Justin Davis Smith, Executive Director for Volunteering and Development, NCVO, commented: "These eight projects have been selected as exemplars for how local volunteer centres, with appropriate resources and support, can create innovative responses to needs in their communities and demonstrate their key role in developing and promoting volunteering. We look forward to working with these groups over the coming year and to sharing their learning and success to help build the sustainability and impact of the whole Volunteer Centre movement."

To see all the projects being supported visit the Innovation in Giving Fund.


Notes to editor:

For media enquiries please contact Natalie Hodgson at Nesta on 020 7438 2614 or email [email protected]

About the Innovation in Giving Fund

The Innovation in Giving Fund was launched in September 2011 by Nick Hurd, Minister for Civil Society as part of a £34million package to increase levels of social action.
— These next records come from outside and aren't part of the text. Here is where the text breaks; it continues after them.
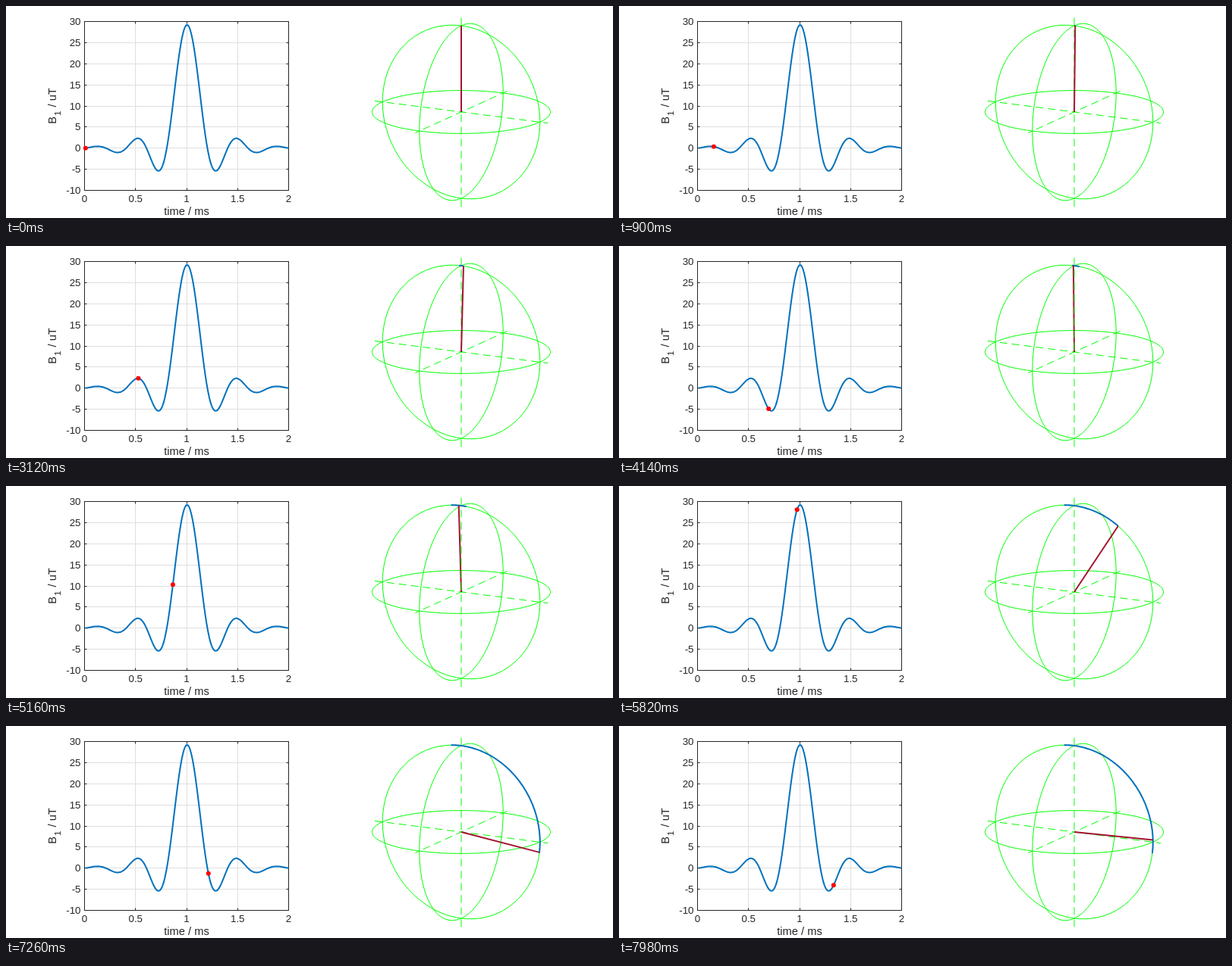
An HTML page that plays this animation: 800x280 px, repeating every 8 s.

```html
<!DOCTYPE html>
<html lang="en">
<head>
<meta charset="utf-8">
<title>Pulse and magnetisation</title>
<style>
  html, body { margin: 0; width: 100%; height: 100%; overflow: hidden; background: #fff; }
  svg { display: block; width: 800px; height: 280px; }
  text { font: 13.33px "Liberation Sans", Arial, sans-serif; fill: #262626; }
  text.label { font-size: 14.67px; }
  path { fill: none; }
  .grid { stroke: #dfdfdf; }
  .axis { stroke: #262626; }
  .sphere { stroke: #0f0; }
  .dash { stroke-dasharray: 10 6; }
  .blue { stroke: #0072bd; stroke-width: 2; stroke-linejoin: round; }
  .vector { stroke: #a2142f; stroke-width: 2; }
</style>
</head>
<body>
<svg id="stage" viewBox="0 0 800 280"></svg>
<script>
const stage = document.getElementById('stage');

function add(tag, attrs, text) {
  const node = document.createElementNS('http://www.w3.org/2000/svg', tag);
  for (const key in attrs) node.setAttribute(key, attrs[key]);
  if (text !== undefined) node.textContent = text;
  return stage.appendChild(node);
}
const toPath = points => 'M' + points.map(p => p.map(v => v.toFixed(2)).join(' ')).join('L');

// Plot box and its scales: 0 to 2 ms, -10 to 30 uT
const LEFT = 103.5, RIGHT = 372.5, TOP = 20.5, BOTTOM = 243.5;
const plotX = ms => LEFT + ms / 2 * (RIGHT - LEFT);
const plotY = field => BOTTOM - (field + 10) / 40 * (BOTTOM - TOP);

// Pulse: sinc with a Gaussian window, sampled at 201 points
const SAMPLES = 201, CENTRE = 100, LOBE = 20, PEAK = 29.2;
function pulse(i) {
  const x = (i - CENTRE) / LOBE, u = (i - CENTRE) / CENTRE;
  const sinc = x === 0 ? 1 : Math.sin(Math.PI * x) / (Math.PI * x);
  return PEAK * sinc * Math.exp(-2 * u * u);
}
const plotPoint = i => [plotX(2 * (i + 1) / SAMPLES), plotY(pulse(i))];

// The flip angle is the running pulse area, 90 degrees in total
const angles = [];
let area = 0;
for (let i = 0; i < SAMPLES; i++) angles.push(area += pulse(i));
for (let i = 0; i < SAMPLES; i++) angles[i] *= Math.PI / 2 / area;

function drawPlot() {
  const xs = [0, 0.5, 1, 1.5, 2].map(v => [v, Math.round(plotX(v) - 0.5) + 0.5]);
  const ys = [-10, -5, 0, 5, 10, 15, 20, 25, 30].map(v => [v, Math.floor(plotY(v)) + 0.5]);
  const inner = list => list.slice(1, -1);

  for (const [, x] of inner(xs)) add('path', { class: 'grid', d: `M${x} ${TOP}V${BOTTOM}` });
  for (const [, y] of inner(ys)) add('path', { class: 'grid', d: `M${LEFT} ${y}H${RIGHT}` });
  add('path', { class: 'axis', d: `M${LEFT} ${TOP}H${RIGHT}V${BOTTOM}H${LEFT}Z` });
  for (const [v, x] of xs) {
    add('path', { class: 'axis', d: `M${x} ${TOP}v3M${x} ${BOTTOM}v-3` });
    add('text', { x: plotX(v), y: 259, 'text-anchor': 'middle' }, v);
  }
  for (const [v, y] of ys) {
    add('path', { class: 'axis', d: `M${LEFT} ${y}h3M${RIGHT} ${y}h-3` });
    add('text', { x: 98.5, y: plotY(v) + 4.5, 'text-anchor': 'end' }, v);
  }
  add('text', { class: 'label', x: 238, y: 276, 'text-anchor': 'middle' }, 'time / ms');
  const label = add('text', {
    class: 'label', 'text-anchor': 'middle', transform: 'translate(65.5 132) rotate(-90)'
  });
  label.innerHTML = 'B<tspan dx="1" dy="6" font-size="11.7">1</tspan><tspan dx="1" dy="-6"> / uT</tspan>';

  const curve = Array.from({ length: SAMPLES }, (_, i) => plotPoint(i));
  add('path', { class: 'blue', d: toPath(curve) });
}

// Orthographic view of the unit sphere: x to the front left, y to the front right, z up
const RADIUS = 117.5, AZIMUTH = 28 * Math.PI / 180, ELEVATION = 14 * Math.PI / 180;
function project(x, y, z) {
  const c = Math.cos(AZIMUTH), s = Math.sin(AZIMUTH);
  const nearness = x * c + y * s;
  return [
    600 + RADIUS * (y * c - x * s),
    140 + RADIUS * (nearness * Math.sin(ELEVATION) - z * Math.cos(ELEVATION))
  ];
}
const tip = angle => project(0, Math.sin(angle), Math.cos(angle));

const drawAxis = (...end) => add('path', {
  class: 'sphere dash',
  d: toPath([project(...end.map(v => -v)), project(...end)])
});

function drawSphere() {
  const circles = [(c, s) => [c, s, 0], (c, s) => [c, 0, s], (c, s) => [0, c, s]];
  for (const circle of circles) {
    const points = Array.from({ length: 101 }, (_, i) => {
      const a = i * Math.PI / 50;
      return project(...circle(Math.cos(a), Math.sin(a)));
    });
    add('path', { class: 'sphere', d: toPath(points) });
  }
  drawAxis(1.1, 0, 0);
  drawAxis(0, 1.1, 0);
}

drawPlot();
drawSphere();
const dot = add('circle', { r: 3, fill: '#f00' });
const backAxis = drawAxis(0, 0, 1.1);
const trail = add('path', { class: 'blue' });
const vector = add('path', { class: 'vector' });
const frontAxis = drawAxis(0, 0, 1.1);

const LOOP = 8000, STEP = 60;
const start = performance.now();
let shown = -1;

function draw(now) {
  const step = Math.floor(Math.max(0, now - start) % LOOP / STEP);
  if (step !== shown) {
    shown = step;
    const [x, y] = plotPoint(step);
    dot.setAttribute('cx', x);
    dot.setAttribute('cy', y);
    trail.setAttribute('d', toPath(angles.slice(0, step + 1).map(tip)));
    vector.setAttribute('d', toPath([project(0, 0, 0), tip(angles[step])]));
    // The vertical axis is nearer than the vector when it leans back
    const leansBack = angles[step] < -1e-4;
    frontAxis.style.display = leansBack ? '' : 'none';
    backAxis.style.display = leansBack ? 'none' : '';
  }
  requestAnimationFrame(draw);
}
draw(start);
</script>
</body>
</html>
```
It is managed by Nesta, the UK's innovation agency and aims to back innovative ideas for increasing volunteering and charitable giving. The Fund is one of a number of new policies announced in the Giving White Paper in May 2011. For further information please see:

For more information about The Cabinet Office and its work on giving please go to

About Nesta:

Nesta is the UK's innovation foundation. We help people and organisations bring great ideas to life. We do this by providing investments and grants and mobilising research, networks and skills. We are an independent charity and our work is enabled by an endowment from the National Lottery.

Nesta Operating Company is a registered charity in England and Wales with a company number 7706036 and charity number 1144091. Registered as a charity in Scotland number SC042833. Registered office: 1 Plough Place, London, EC4A 1DE

About the Volunteer Centre network:

The network of Volunteer Centres in England comprises a diverse range of large and small organisations in urban, mixed and rural areas. An increasing proportion of Volunteer Centres are services hosted by, or integrated with, larger organisations (e.g. Council for Voluntary Service). Each is distinct in its operation, although all are registered charities.   Volunteer Centres are accredited nationally by NCVO for their work in developing local volunteering. This quality standard, Volunteer Centre Quality Accreditation (VCQA), assures local communities and funders that their Volunteer Centre is providing a nationally recognised kite-mark for services in supporting volunteers and volunteering-involving organisations. There are currently 243 accredited Volunteer Centres in England.